Skip to main content
ASK AN EXPERT
Got a question about a health story in the news or a health topic? Here's your chance to get an answer. Send us your questions about general health topics, diet and fitness and mental health. If your question is chosen, it could be featured on CNN.com's health page with an answer from one of our health experts, or by a participant in the CNNhealth community.




* CNN encourages you to contribute a question. By submitting a question, you agree to the following terms found below.
You may not post any unlawful, threatening, libelous, defamatory, obscene, pornographic or other material that would violate the law. By submitting your question, you hereby give CNN the right, but not the obligation, to post, air, edit, exhibit, telecast, cablecast, webcast, re-use, publish, reproduce, use, license, print, distribute or otherwise use your questions(s) and accompanying personal identifying and other information you provide via all forms of media now known or hereafter devised, worldwide, in perpetuity. CNN Privacy Statment.
Thank you for your question!

It will be reviewed and considered for posting on CNNHealth.com. Questions and comments are moderated by CNN and will not appear until after they have been reviewed and approved. Unfortunately, because of the voume of questions we receive, not all can be posted.

Submit another question or Go back to CNNHealth.com

Read answers from our experts: Living Well | Diet & Fitness | Mental Health | Conditions

Expert Q&A

  • Share this on:
    Share
  • E-mail
  • Save
  • Print

Can antidepressants raise liver enzymes?

Asked by Ann Weber, Bloomfield, New York

Open quote
Close quote

How do I help my daughter who has a diagnosis of bipolar and each time the doctors put her on an antidepressant, her liver counts go up and she goes into mania? This happens when the liver levels rise. It takes at least two weeks to cycle through.

Expert Bio Picture

Mental Health Expert Dr. Charles Raison Psychiatrist,
Emory University Medical School

Expert answer

Dear Ann,

The short answer to your question on how to help your daughter is to get her under the care of a clinician who will stop prescribing her antidepressants. We've known for years that antidepressants can worsen the course of bipolar disorder, at least in some patients. While some bipolar people take antidepressants without difficulty -- and in fact need them -- others have symptoms much like your daughter's every time they are placed on them.

Many psychiatric medications can increase "liver counts," by which you mean blood measures of liver enzymes. Usually this is not something to worry about. I've known some world-famous gastroenterologists who counsel psychiatrists not to worry about these short term rises in liver counts -- even when the counts double. Every once in a while a medication will really damage the liver and counts will really shoot up. That is a different and very serious issue.

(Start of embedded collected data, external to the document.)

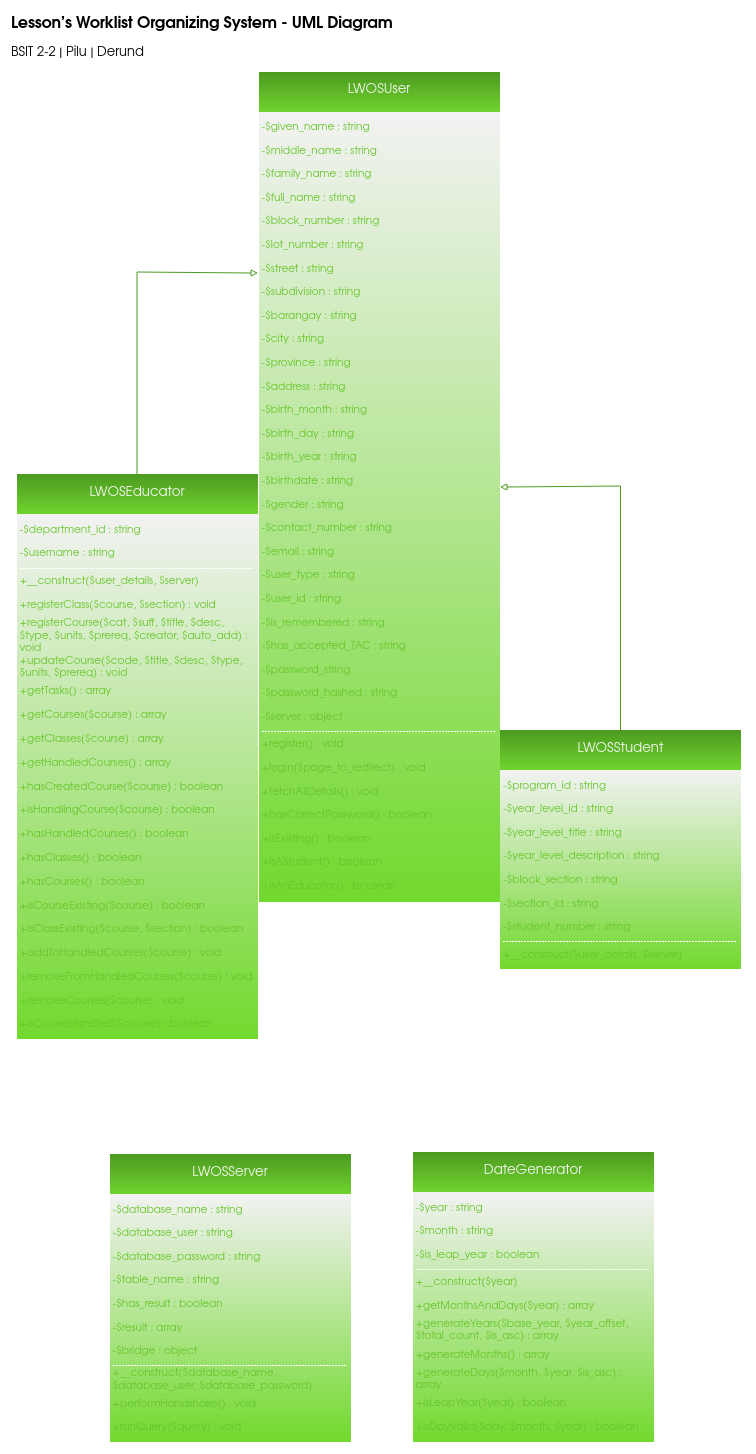
<!DOCTYPE html>
<html lang="en">
<head>
<meta charset="utf-8">
<title>Lesson’s Worklist Organizing System - UML Diagram</title>
<style>
:root {
  --page: #ffffff;
  --ink: #000000;
  --header-top: #4c9a20;
  --header-bottom: #70d32e;
  --body-top: #f2f2f2;
  --body-bottom: #72d92e;
  --member: #68c62c;
  --class-name: #f4f6f2;
  --line: #4b9b23;
}
* { box-sizing: border-box; margin: 0; padding: 0; }
html, body { width: 756px; height: 1454px; overflow: hidden; background: var(--page); }
body { font-family: "TeX Gyre Adventor", "Century Gothic", sans-serif; }
.diagram { position: relative; width: 756px; height: 1454px; overflow: hidden; }

.heading { display: flex; flex-direction: column; gap: 4px; padding: 12px 11px; color: var(--ink); white-space: nowrap; }
.heading h1 { font-size: 16px; line-height: 24px; font-weight: 700; letter-spacing: -0.2px; }
.heading p { font-size: 13px; line-height: 24px; }

.connectors { position: absolute; left: 0; top: 0; fill: none; stroke: var(--line); stroke-width: 1; }
.connectors polygon { fill: var(--page); }

.class-box { position: absolute; display: flex; flex-direction: column; width: 241px; --row: 23.6px; }
.class-box h2 {
  flex: none; height: 40px; padding-bottom: 4px;
  display: flex; align-items: center; justify-content: center;
  font-size: 13.3px; font-weight: 400;
  color: var(--class-name);
  background: linear-gradient(var(--header-top), var(--header-bottom));
}
.members { flex: 1; padding: 4px 0 0 3px; background: linear-gradient(var(--body-top), var(--body-bottom)); }
.members ul { list-style: none; }
.members li {
  display: flex; align-items: center; min-height: var(--row);
  font-size: 10.5px; line-height: 12.5px;
  color: var(--member); white-space: nowrap;
}
.members .methods {
  margin: 2px 5px 0 0; padding-top: 2px;
  background: repeating-linear-gradient(90deg, var(--page) 0 2px, transparent 2px 3px) top / 100% 1px no-repeat;
}

.user { left: 258.5px; top: 71.5px; height: 830.5px; }
.educator { left: 16.5px; top: 474px; height: 565px; --row: 23.8px; }
.student { left: 500px; top: 730px; height: 239px; }
.server { left: 109.5px; top: 1154px; height: 288px; }
.date-generator { left: 412.5px; top: 1152px; height: 290px; }
</style>
</head>
<body>
<main class="diagram">
  <header class="heading">
    <h1>Lesson’s Worklist Organizing System - UML Diagram</h1>
    <p>BSIT 2-2 | Pilu | Derund</p>
  </header>

  <section class="class-box user">
    <h2>LWOSUser</h2>
    <div class="members">
      <ul class="attributes">
        <li>-$given_name : string</li>
        <li>-$middle_name : string</li>
        <li>-$family_name : string</li>
        <li>-$full_name : string</li>
        <li>-$block_number : string</li>
        <li>-$lot_number : string</li>
        <li>-$street : string</li>
        <li>-$subdivision : string</li>
        <li>-$barangay : string</li>
        <li>-$city : string</li>
        <li>-$province : string</li>
        <li>-$address : string</li>
        <li>-$birth_month : string</li>
        <li>-$birth_day : string</li>
        <li>-$birth_year : string</li>
        <li>-$birthdate : string</li>
        <li>-$gender : string</li>
        <li>-$contact_number : string</li>
        <li>-$email : string</li>
        <li>-$user_type : string</li>
        <li>-$user_id : string</li>
        <li>-$is_remembered : string</li>
        <li>-$has_accepted_TAC : string</li>
        <li>-$password_string</li>
        <li>-$password_hashed : string</li>
        <li>-$server : object</li>
      </ul>
      <ul class="methods">
        <li>+register() : void</li>
        <li>+login($page_to_redirect) : void</li>
        <li>+fetchAllDetails() : void</li>
        <li>+hasCorrectPassword() : boolean</li>
        <li>+isExisting() : boolean</li>
        <li>+isAStudent() : boolean</li>
        <li>+isAnEducator() : boolean</li>
      </ul>
    </div>
  </section>

  <section class="class-box educator">
    <h2>LWOSEducator</h2>
    <div class="members">
      <ul class="attributes">
        <li>-$department_id : string</li>
        <li>-$username : string</li>
      </ul>
      <ul class="methods">
        <li>+__construct($user_details, $server)</li>
        <li>+registerClass($course, $section) : void</li>
        <li>+registerCourse($cat, $suff, $title, $desc,<br>$type, $units, $prereq, $creator, $auto_add) :<br>void</li>
        <li>+updateCourse($code, $title, $desc, $type,<br>$units, $prereq) : void</li>
        <li>+getTasks() : array</li>
        <li>+getCourses($course) : array</li>
        <li>+getClasses($course) : array</li>
        <li>+getHandledCourses() : array</li>
        <li>+hasCreatedCourse($course) : boolean</li>
        <li>+isHandlingCourse($course) : boolean</li>
        <li>+hasHandledCourses() : boolean</li>
        <li>+hasClasses() : boolean</li>
        <li>+hasCourses() : boolean</li>
        <li>+isCourseExisting($course) : boolean</li>
        <li>+isClassExisting($course, $section) : boolean</li>
        <li>+addToHandledCourses($course) : void</li>
        <li>+removeFromHandledCourses($course) : void</li>
        <li>+removeCourses($course) : void</li>
        <li>+isCourseHandled($course) : boolean</li>
      </ul>
    </div>
  </section>

  <section class="class-box student">
    <h2>LWOSStudent</h2>
    <div class="members">
      <ul class="attributes">
        <li>-$program_id : string</li>
        <li>-$year_level_id : string</li>
        <li>-$year_level_title : string</li>
        <li>-$year_level_description : string</li>
        <li>-$block_section : string</li>
        <li>-$section_id : string</li>
        <li>-$student_number : string</li>
      </ul>
      <ul class="methods">
        <li>+__construct($user_details, $server)</li>
      </ul>
    </div>
  </section>

  <section class="class-box server">
    <h2>LWOSServer</h2>
    <div class="members">
      <ul class="attributes">
        <li>-$database_name : string</li>
        <li>-$database_user : string</li>
        <li>-$database_password : string</li>
        <li>-$table_name : string</li>
        <li>-$has_result : boolean</li>
        <li>-$result : array</li>
        <li>-$bridge : object</li>
      </ul>
      <ul class="methods">
        <li>+__construct($database_name,<br>$database_user, $database_password)</li>
        <li>+performHandshake() : void</li>
        <li>+runQuery($query) : void</li>
      </ul>
    </div>
  </section>

  <section class="class-box date-generator">
    <h2>DateGenerator</h2>
    <div class="members">
      <ul class="attributes">
        <li>-$year : string</li>
        <li>-$month : string</li>
        <li>-$is_leap_year : boolean</li>
      </ul>
      <ul class="methods">
        <li>+__construct($year)</li>
        <li>+getMonthsAndDays($year) : array</li>
        <li>+generateYears($base_year, $year_offset,<br>$total_count, $is_asc) : array</li>
        <li>+generateMonths() : array</li>
        <li>+generateDays($month, $year, $is_asc) :<br>array</li>
        <li>+isLeapYear($year) : boolean</li>
        <li>+isDayValid($day, $month, $year) : boolean</li>
      </ul>
    </div>
  </section>

  <svg class="connectors" width="756" height="1454" viewBox="0 0 756 1454" aria-hidden="true">
    <g id="educator-extends-user">
      <polyline points="137,474 137,272 251,273"/>
      <polygon points="251,270 251,276 257,273"/>
    </g>
    <g id="student-extends-user">
      <polyline points="620.5,730 620.5,486 507,487"/>
      <polygon points="507,484 507,490 501,487"/>
    </g>
  </svg>
</main>
</body>
</html>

Although antidepressants can make bipolar patients manic and they can raise liver counts, these two effects are probably not connected. We are not sure how antidepressants induce mania. Recent studies suggest that people with certain genes are more likely than others to have this problem, and it is not just medications that can do this. Sleep deprivation is especially famous for its ability to make people manic.

I do not know your daughter's treatment history from this short question. Let me assume she has been treated only with antidepressants. If so, the good news is that multiple other medications are likely to be of far more help to her both in terms of her depressions and manias. The classic medication in this regard is lithium. Newer medications that have been shown to stabilize mood in bipolar disorder include valproic acid (Depakote), carbamazepine and oxcarbazepine, lamotrigine (Lamictal) and several of a class of medications known as atypical antipsychotics.

I have seen countless people treated with the wrong medications who made remarkable recoveries when started on medications better suited to their diagnosis. Given your question, it is likely your daughter may be one of them.

More Q&A

  • CNN's Medical UnitCNN's medical unit brings you the best experts available to answer your questions about current events and health issues that matter most to you.
Expert: Did 'Kony' director have 'manic episode?'asked by: By Dr. Charles Raison, Special to CNN; (CNN)
Do homeopathic treatments for ADHD work?asked by: Asked by Suzie;
Are mood swings a sign of depression?asked by: Asked by Jeffery T. Johnson; San Diego, California
Quick Job Search
keyword(s):
enter city:

CNN Comment Policy: CNN encourages you to add a comment to this discussion. You may not post any unlawful, threatening, defamatory, obscene, pornographic or other material that would violate the law. All comments should be relevant to the topic and remain respectful of other authors and commenters. You are solely responsible for your own comments, the consequences of posting those comments, and the consequences of any reliance by you on the comments of others. By submitting your comment, you hereby give CNN the right, but not the obligation, to post, air, edit, exhibit, telecast, cablecast, webcast, re-use, publish, reproduce, use, license, print, distribute or otherwise use your comment(s) and accompanying personal identifying and other information you provide via all forms of media now known or hereafter devised, worldwide, in perpetuity. CNN Privacy Statement.

The information contained on this page does not and is not intended to convey medical advice. CNN is not responsible for any actions or inaction on your part based on the information that is presented here. Please consult a physician or medical professional for personal medical advice or treatment.